Fragrance Far From Home: Flowers from Africa

The first bloom of 'Lucky Star' came in July.
Don't you love surprises? I had a great surprise this month when Gladiolus 'Lucky Star' bloomed for the second time this season! It's good that I left the stem after cutting the first bloom that emerged from the stalk, because that's where the second flower stem came from.

I'd ordered three bulbs from Old House Gardens in Ann Arbor, MI, and learned that 'Lucky Star' is one of the rarest in their stable of heirloom bulbs. This particular Gladiolus was hybridized by Joan Wright of New Zealand and introduced in 1963.

This hybrid of the African Gladiolus murielae is fragrant in the evening. Also, I learned that if the bulb (more correctly a corm in the case of glads) is large enough, it will send up a second bloom. From now on, once I cut off the first bloom of a gladiolus, I'll continue watering and feeding it, just in case.

Tulbaghia, AKA sweet garlic about to open.
The fact that 'Lucky Star' produced a second spike of flowers also speaks highly of Old House Gardens, which might offer it again next year, depending on the harvest. I sure hope so. I'd like to buy more next spring.

Another bulb from Africa that I've grown since last year is Tulbaghia simmerli, or South African Mauve Onion. I purchased just one bulb from Glasshouse Works last spring, and it sent up one or two blooms throughout the summer.

I'd planted the bulb February 2016 in a small pot with very well-drained soil. In May, I repotted it into a 10-inch diameter clay pot, which I stored in the garage through the winter.
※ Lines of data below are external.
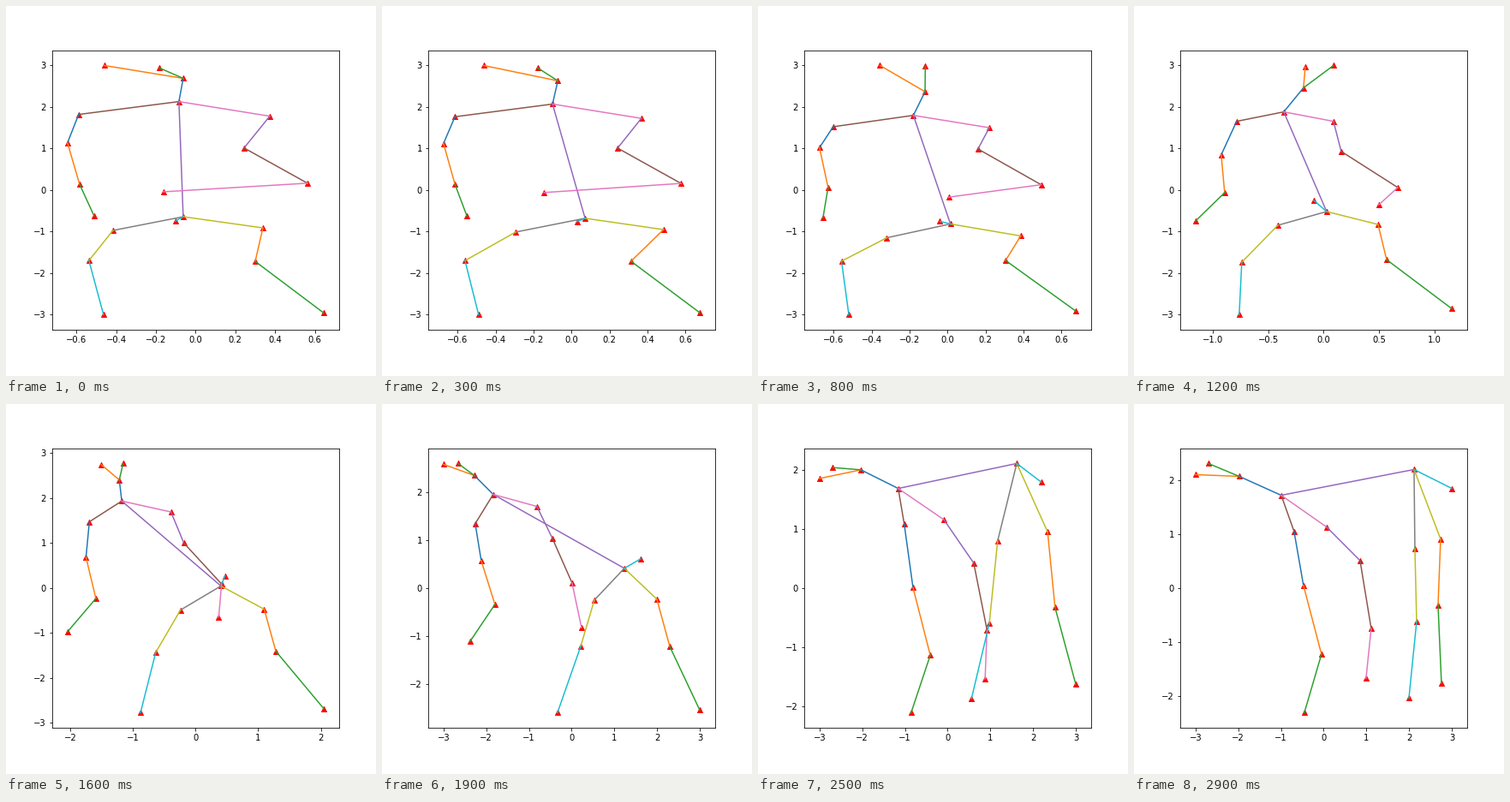
Recreate the animation shown at these times as a matplotlib script. Size 432x432 px, loop 3 s.

```python
import numpy as np
import matplotlib.pyplot as plt
from matplotlib.animation import FuncAnimation

FRAMES, INTERVAL = 30, 100
PAD = np.array([1.119, 1.121])  # axis limit / data extent


def fit(points):
    """Centre the points and scale them to the box from -1 to 1."""
    p = points - (points.max(0) + points.min(0)) / 2
    return p / p.max(0)


def pose(*points):
    return fit(np.array(points, float) * [1, -1])


# Rows: head, two face points, neck, pelvis, tail; left arm; right arm; legs
upright = pose(
    (207, 85), (115, 70), (179.5, 73), (202, 112), (207, 246), (198, 251),
    (85, 127), (72, 160), (86, 208), (103, 245),
    (308, 129), (278, 166), (352, 207), (184, 217),
    (125, 262), (97, 297), (114, 360), (300, 259), (291, 298), (371, 358))
tilt = pose(
    (198, 96), (200, 72), (233, 70), (175, 124), (225, 240), (210, 227),
    (120, 135), (102, 174), (106, 218), (72, 251),
    (233, 135), (242, 170), (308, 212), (286, 232),
    (168, 256), (126, 299), (123, 360), (285, 255), (295, 296), (371, 353))
drop = pose(
    (108, 84), (72, 71), (89, 70), (130, 106), (283, 192), (302, 181),
    (109, 140), (116, 183), (132, 234), (103, 277),
    (181, 120), (199, 157), (222, 209), (233, 261),
    (248, 229), (232, 283), (205, 360), (321, 228), (336, 283), (371, 357))
raised = pose(
    (123, 85), (72, 83), (87, 70), (172, 107), (327, 77), (371, 99),
    (187, 149), (198, 212), (219, 292), (199, 360),
    (225, 144), (264, 183), (277, 262), (271, 320),
    (328, 169), (330, 254), (321, 343), (358, 158), (355, 235), (359, 326))

HIPS = [4, 5, 14, 17]
TRUNK = HIPS + [0, 3, 6, 10]
HIND = [4, 5, *range(14, 20)]

# Joint chain and the cycle colour of its first bone
CHAINS = [
    ((3, 0), 0), ((0, 1), 1), ((0, 2), 2), ((3, 4), 4), ((3, 6), 5),
    ((3, 10), 6), ((4, 14), 7), ((4, 17), 8), ((4, 5), 9),
    (range(6, 10), 0), (range(10, 14), 4), (range(14, 17), 8),
    (range(17, 20), 1),
]
BONES = [(a, b, f"C{first + k}") for chain, first in CHAINS
         for k, (a, b) in enumerate(zip(chain, chain[1:]))]


def ease(step, start, end, power=1):
    return np.clip((step - start) / (end - start), 0, 1) ** power


def ease_out(step, start, end, power):
    return 1 - (1 - ease(step, start, end)) ** power


def pulse(u):
    return np.sin(np.pi * u)


def extent(step):
    """Half width and half height of the body."""
    half_x = (0.645 + 0.03 * ease(step, 0, 3) + 0.482 * ease(step, 8, 12, 0.9)
              + 1.843 * ease(step, 12, 19, 1.3))
    half_y = (3 - 0.4 * ease(step, 12, 19) - 0.928 * ease(step, 19, 22)
              + 0.642 * ease_out(step, 22, 29, 2))
    return np.array([half_x, half_y])


def body(step):
    if step < 12:
        # The hips sway out first, then the trunk dips
        u = step / 12
        p = upright + (tilt - upright) * u ** 2
        p[HIPS, 0] += 0.2 * pulse(u ** 0.5)
        p[TRUNK, 1] -= 0.08 * pulse(u ** 2)
    elif step < 19:
        p = tilt + (drop - tilt) * ease(step, 12, 19)
    else:
        # The back rises quickly, the hind legs step forward last
        u = ease(step, 19, 29)
        mix = np.full(drop.shape, u ** 0.5)
        mix[HIND, 0] = u ** 2
        mix[:, 1] = 1 - (1 - u) ** 6
        p = drop + (raised - drop) * mix
        p[TRUNK, 1] += 0.13 * pulse(u ** 0.5)
    return fit(p)


fig = plt.figure(figsize=(6, 6), dpi=72, facecolor="white")
fig.subplots_adjust(left=0.125, right=0.9, bottom=0.125, top=0.88)
ax = fig.add_subplot()
joints = ax.scatter(*upright.T, marker="^", color="red")
lines = [ax.plot([], [], color=color)[0] for _, _, color in BONES]


def update(step):
    half = extent(step)
    p = body(step) * half
    joints.set_offsets(p)
    for line, (a, b, _) in zip(lines, BONES):
        line.set_data(*p[[a, b]].T)
    limit_x, limit_y = half * PAD
    ax.set_xlim(-limit_x, limit_x)
    ax.set_ylim(-limit_y, limit_y)
    return [joints, *lines]


anim = FuncAnimation(fig, update, frames=FRAMES, interval=INTERVAL,
                     repeat=True, repeat_delay=0, blit=False)
plt.show()
```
Tulbaghia sits in a saucer of water.
The first surprise was that it lived. The second surprise was how quickly it multiplied this year, and the final surprise came in August when I saw how much water it requires. This is because its pot is jam-packed with roots because the one bulb has increased to at least a dozen and they're thirsty little devils.

The flower of this species is said to be fragrant. The leaves are fragrant, too, but smell like garlic. Another of its common names, in fact, is Sweet Garlic.

According to the Pacific Bulb Society, Tulbaghia simmleri typically blooms in late summer through fall in the Northern Hemisphere.

As I had last year, I'll be sure to give this plant a warmish winter home where temperatures don't go below around 40 degrees F. I think I'll have better luck knocking the bulbs out of the pot and dividing them next spring. They apparently like it on the crowded side to promote bloom, and that's what they're getting until they go dormant when I bring them inside before the first frost.
This bouquet includes both the Tulbaghia and the Gladiolus 'Lucky Star'.

1 comment: